Secondis the storylines which were as simple and black-and-white as the art. Luthor who wants to steal the earthquake machine and use it to dominate the planet is bad and must be stopped.
But there is also a moral two dimensionality to Golden Age comics like this, too. Superman never seeks out anyone who initially ordered the test, or asks what safety precautions the Army did or did not take before unleashing untold damages upon Metropolis. It was a much more quaint time. All that mattered was that it not fall into the wrong hands (no one asked, 'who was the right hands?').

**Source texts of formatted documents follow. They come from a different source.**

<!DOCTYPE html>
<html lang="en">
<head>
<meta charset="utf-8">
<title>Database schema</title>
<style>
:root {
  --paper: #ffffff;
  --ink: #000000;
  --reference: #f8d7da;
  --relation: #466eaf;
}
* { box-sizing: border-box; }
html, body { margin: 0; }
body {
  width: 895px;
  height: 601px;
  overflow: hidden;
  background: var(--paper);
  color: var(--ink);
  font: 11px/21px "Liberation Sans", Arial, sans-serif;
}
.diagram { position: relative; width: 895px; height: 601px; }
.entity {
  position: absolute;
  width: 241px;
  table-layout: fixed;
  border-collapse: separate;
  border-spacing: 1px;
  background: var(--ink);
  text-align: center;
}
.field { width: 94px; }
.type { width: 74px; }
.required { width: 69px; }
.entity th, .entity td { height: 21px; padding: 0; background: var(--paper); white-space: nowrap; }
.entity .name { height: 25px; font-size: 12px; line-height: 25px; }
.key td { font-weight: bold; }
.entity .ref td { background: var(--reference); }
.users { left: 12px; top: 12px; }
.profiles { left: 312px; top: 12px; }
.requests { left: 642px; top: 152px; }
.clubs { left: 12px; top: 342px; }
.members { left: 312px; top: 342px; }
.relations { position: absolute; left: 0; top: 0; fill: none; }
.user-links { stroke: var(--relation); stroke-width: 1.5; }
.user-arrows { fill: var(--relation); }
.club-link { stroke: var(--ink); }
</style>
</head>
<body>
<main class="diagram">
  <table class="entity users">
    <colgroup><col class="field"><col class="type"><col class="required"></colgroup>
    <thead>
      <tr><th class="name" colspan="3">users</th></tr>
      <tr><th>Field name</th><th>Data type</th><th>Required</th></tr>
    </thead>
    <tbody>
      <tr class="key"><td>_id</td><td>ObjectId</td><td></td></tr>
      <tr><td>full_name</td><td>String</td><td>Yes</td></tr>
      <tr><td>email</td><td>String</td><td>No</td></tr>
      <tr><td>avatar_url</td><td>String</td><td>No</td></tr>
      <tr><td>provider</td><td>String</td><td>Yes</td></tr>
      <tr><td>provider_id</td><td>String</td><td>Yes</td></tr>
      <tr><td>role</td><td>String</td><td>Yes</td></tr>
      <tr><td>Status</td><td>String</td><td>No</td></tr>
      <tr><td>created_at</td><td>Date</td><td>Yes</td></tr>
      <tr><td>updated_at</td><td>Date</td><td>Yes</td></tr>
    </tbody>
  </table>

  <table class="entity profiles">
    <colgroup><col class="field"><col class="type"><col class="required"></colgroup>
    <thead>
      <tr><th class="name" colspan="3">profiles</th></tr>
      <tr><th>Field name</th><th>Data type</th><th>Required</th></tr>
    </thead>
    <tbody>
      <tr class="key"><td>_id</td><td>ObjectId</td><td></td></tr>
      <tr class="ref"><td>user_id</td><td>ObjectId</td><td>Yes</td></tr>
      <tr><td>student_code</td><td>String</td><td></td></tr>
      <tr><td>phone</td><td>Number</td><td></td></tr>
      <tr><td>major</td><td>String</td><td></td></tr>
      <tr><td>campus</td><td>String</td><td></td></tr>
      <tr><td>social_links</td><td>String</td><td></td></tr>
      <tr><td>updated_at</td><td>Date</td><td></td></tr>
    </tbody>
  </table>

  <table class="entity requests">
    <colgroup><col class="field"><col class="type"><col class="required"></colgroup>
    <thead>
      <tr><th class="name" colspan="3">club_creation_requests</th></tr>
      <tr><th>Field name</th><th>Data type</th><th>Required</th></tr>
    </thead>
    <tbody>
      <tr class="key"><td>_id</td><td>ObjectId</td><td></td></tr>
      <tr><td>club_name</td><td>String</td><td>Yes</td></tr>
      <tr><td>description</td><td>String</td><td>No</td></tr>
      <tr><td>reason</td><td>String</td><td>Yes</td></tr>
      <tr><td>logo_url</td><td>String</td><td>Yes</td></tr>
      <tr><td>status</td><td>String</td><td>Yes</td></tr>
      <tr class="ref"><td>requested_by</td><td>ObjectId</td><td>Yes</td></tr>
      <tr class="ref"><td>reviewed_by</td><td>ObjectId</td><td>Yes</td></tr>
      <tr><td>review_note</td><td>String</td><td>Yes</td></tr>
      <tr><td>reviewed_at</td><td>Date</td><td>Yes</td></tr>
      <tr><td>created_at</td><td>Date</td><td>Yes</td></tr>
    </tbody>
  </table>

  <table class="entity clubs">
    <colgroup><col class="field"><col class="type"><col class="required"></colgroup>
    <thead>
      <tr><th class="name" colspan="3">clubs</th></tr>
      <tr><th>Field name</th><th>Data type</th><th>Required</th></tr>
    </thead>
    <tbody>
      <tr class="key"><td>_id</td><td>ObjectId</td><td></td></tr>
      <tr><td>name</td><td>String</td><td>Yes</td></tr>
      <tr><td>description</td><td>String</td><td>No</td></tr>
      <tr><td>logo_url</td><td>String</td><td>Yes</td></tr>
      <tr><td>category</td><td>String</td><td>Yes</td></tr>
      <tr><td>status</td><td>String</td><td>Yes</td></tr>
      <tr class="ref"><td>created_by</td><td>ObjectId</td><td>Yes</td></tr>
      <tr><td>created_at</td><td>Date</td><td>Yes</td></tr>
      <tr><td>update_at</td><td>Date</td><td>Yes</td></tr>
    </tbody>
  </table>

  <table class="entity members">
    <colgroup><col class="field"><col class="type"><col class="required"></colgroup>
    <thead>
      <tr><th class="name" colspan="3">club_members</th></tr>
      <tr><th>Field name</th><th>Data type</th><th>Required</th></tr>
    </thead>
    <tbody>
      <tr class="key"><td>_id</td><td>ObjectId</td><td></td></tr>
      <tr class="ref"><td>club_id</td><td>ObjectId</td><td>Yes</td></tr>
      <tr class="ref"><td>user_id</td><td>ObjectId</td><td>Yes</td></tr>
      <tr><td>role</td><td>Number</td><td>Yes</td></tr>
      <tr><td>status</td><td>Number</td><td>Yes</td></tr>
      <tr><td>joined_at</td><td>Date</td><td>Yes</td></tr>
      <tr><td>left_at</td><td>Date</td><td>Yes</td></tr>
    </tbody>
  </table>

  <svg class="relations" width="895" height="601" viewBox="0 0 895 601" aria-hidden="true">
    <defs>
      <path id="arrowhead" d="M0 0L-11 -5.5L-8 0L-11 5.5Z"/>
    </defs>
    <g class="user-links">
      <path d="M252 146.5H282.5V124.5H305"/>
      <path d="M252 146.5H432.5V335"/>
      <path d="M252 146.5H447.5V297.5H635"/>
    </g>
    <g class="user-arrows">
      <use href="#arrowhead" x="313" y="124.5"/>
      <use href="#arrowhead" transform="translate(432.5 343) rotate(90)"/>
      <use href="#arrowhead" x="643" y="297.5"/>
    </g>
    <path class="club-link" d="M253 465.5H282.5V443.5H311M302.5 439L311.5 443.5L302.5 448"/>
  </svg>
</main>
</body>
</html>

It was a simpler time, and one must take that into account before diving into these back issues. For, to read a 1940s issue of Superman is not just to read about an early adventure of the Man of Tomorrow, it's to be transported to that Golden Age when superheroes first flourished everywere, from comic books to radio, film to newspapers, and everyone was trying to escape the Great Depression in their black-and-white adventures, even when they were printed in glorious four colors.
So, judged in terms of its time, this issue is actually a pretty good one. The art is among the best of the non-Shuster pre-war issues, and the story shows us a very rough idea of what might have (at the time) represented the limits of Superman's powers. Although, new powers were to appear almost every issue - even in this one we learn that Superman
'posses the ability to temporarily halt the beating of his heart'
Most importantly, Luthor becomes Superman's second recurring nemesis (after the Ultra-Humanite), and by issue's end we already know we haven't seen the last of him!
(by E.Tragedy - Comicvine's original back issue reviewer)